**Try it**
Filter the entries beneath this task, copying only the lines that hold the word "nearest".

Plain-text document sources

# # # # #

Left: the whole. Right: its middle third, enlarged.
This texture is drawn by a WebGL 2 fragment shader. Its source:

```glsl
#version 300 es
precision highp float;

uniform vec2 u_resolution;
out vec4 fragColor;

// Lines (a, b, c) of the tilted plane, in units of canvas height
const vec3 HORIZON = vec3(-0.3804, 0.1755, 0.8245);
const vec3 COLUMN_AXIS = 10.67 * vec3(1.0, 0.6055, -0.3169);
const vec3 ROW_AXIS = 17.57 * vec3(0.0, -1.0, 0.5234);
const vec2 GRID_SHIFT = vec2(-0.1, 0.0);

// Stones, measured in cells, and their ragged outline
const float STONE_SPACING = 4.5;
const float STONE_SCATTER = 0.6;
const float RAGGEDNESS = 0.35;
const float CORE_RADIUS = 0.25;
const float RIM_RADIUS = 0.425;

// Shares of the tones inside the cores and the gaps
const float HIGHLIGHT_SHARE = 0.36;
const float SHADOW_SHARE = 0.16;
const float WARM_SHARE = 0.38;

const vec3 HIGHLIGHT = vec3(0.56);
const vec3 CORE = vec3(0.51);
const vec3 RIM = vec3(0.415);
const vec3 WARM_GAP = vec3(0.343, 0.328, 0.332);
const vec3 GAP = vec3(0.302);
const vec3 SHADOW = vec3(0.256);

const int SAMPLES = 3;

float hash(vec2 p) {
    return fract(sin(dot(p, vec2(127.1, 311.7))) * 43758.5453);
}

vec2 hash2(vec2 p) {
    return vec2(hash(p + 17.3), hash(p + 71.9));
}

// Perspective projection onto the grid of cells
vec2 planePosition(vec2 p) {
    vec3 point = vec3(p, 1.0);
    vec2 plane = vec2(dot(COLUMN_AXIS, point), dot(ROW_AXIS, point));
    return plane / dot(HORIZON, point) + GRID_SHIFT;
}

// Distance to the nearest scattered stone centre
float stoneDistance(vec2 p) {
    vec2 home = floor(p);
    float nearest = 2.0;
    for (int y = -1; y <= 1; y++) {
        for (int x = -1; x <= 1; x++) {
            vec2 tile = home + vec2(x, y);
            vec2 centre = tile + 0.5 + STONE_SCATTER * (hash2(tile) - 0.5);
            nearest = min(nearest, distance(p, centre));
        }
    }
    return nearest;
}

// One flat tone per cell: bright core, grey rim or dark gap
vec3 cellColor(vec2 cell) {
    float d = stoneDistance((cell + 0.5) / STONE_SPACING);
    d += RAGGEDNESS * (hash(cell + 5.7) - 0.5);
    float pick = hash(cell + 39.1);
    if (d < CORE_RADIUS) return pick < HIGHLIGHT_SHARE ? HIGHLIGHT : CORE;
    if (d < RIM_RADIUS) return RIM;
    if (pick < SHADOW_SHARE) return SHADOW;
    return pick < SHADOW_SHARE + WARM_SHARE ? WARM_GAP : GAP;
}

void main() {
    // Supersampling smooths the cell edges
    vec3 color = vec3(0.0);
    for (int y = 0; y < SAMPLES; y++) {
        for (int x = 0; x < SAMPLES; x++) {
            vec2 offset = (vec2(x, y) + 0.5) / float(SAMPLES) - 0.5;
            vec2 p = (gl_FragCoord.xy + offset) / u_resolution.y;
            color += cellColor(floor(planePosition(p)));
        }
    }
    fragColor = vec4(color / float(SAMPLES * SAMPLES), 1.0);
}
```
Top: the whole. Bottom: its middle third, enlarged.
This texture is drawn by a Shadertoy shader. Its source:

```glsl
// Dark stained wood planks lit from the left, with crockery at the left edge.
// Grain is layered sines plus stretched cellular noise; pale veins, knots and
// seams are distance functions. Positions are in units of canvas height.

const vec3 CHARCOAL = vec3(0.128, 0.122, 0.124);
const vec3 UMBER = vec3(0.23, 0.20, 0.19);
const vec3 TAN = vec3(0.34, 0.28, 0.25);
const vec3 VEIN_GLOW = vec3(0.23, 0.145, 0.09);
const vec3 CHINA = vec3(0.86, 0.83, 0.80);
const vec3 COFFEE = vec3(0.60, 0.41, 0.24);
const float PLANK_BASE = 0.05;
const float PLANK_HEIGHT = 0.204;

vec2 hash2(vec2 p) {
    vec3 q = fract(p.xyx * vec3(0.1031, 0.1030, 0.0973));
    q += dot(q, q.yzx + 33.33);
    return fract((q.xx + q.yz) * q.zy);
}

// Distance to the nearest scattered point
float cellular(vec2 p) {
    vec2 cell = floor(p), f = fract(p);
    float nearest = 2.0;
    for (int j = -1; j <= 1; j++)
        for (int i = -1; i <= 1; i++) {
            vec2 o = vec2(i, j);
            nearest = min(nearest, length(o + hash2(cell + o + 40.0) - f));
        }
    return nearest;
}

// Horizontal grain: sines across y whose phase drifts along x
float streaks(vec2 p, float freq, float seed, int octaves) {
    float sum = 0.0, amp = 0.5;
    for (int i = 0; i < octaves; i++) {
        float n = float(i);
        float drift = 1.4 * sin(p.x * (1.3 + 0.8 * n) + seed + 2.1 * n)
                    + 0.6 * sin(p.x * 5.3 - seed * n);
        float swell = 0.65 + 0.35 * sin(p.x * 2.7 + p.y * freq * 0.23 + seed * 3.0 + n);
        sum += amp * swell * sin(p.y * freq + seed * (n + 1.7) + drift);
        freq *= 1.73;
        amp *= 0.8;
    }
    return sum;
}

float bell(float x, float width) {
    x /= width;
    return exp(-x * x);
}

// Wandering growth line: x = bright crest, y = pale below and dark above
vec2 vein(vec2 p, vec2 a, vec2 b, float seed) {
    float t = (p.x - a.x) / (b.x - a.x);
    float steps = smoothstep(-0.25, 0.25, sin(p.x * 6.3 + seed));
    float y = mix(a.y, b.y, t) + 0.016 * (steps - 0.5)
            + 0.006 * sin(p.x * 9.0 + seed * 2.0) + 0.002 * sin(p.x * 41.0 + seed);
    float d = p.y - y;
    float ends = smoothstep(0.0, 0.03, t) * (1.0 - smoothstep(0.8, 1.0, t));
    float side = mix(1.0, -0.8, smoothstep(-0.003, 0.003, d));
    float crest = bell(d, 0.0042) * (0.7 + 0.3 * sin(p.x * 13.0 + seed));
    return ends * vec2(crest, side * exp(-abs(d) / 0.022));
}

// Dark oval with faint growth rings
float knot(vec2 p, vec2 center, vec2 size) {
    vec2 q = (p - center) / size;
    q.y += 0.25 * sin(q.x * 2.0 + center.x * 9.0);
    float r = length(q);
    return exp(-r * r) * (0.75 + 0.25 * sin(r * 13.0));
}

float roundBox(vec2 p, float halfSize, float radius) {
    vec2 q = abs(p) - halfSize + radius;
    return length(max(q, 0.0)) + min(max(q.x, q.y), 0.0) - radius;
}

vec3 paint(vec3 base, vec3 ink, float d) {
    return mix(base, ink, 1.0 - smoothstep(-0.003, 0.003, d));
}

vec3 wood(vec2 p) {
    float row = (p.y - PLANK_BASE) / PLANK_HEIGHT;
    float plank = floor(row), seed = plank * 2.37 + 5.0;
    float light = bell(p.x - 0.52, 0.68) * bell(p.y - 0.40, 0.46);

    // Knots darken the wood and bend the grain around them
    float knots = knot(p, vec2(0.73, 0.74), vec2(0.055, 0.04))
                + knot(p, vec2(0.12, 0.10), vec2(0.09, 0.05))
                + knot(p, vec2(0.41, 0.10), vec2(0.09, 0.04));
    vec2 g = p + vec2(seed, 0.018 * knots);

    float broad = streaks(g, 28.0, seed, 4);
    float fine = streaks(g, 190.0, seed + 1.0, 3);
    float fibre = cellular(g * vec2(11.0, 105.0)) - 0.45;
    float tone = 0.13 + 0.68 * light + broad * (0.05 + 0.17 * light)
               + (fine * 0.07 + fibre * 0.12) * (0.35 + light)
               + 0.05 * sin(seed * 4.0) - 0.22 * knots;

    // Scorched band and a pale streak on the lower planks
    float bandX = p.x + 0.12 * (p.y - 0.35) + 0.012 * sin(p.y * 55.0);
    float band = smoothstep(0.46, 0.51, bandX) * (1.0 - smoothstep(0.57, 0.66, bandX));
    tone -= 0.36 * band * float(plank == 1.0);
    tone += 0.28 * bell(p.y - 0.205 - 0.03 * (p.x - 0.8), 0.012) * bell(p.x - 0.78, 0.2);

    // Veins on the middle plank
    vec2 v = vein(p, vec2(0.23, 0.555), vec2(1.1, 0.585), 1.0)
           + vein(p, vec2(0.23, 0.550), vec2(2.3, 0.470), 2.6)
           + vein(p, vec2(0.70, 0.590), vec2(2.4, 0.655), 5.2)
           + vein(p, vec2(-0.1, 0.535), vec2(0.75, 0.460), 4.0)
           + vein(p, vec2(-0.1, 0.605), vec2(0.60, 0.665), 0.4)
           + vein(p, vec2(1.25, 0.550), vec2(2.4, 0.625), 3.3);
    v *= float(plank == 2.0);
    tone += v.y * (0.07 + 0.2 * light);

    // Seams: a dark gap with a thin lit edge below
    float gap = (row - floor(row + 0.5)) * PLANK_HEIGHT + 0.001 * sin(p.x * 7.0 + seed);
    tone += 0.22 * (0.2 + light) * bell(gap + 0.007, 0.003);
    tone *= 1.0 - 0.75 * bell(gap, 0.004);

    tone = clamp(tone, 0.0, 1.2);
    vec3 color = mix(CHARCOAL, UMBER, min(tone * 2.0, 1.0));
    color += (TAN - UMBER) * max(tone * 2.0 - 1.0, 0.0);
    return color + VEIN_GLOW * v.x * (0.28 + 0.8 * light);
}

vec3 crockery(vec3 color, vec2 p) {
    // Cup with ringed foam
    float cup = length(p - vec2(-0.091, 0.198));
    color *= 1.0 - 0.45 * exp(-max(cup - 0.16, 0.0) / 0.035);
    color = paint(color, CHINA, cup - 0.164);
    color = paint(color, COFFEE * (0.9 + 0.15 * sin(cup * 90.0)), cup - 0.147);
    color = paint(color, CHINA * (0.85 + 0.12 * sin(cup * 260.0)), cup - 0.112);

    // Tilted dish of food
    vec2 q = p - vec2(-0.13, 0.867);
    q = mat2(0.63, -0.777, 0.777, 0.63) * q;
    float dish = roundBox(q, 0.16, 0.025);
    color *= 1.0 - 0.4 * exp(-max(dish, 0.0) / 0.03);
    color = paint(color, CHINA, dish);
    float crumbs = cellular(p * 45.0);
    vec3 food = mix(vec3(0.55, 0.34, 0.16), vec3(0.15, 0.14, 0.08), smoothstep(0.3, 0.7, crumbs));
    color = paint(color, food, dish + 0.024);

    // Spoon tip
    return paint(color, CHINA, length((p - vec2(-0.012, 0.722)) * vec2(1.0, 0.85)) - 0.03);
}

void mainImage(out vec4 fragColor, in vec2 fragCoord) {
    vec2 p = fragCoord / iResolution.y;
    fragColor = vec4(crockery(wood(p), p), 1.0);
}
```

# # # # #

**Response area**
// Distance to the nearest scattered stone centre
    float nearest = 2.0;
            nearest = min(nearest, distance(p, centre));
    return nearest;
// Distance to the nearest scattered point
    float nearest = 2.0;
            nearest = min(nearest, length(o + hash2(cell + o + 40.0) - f));
    return nearest;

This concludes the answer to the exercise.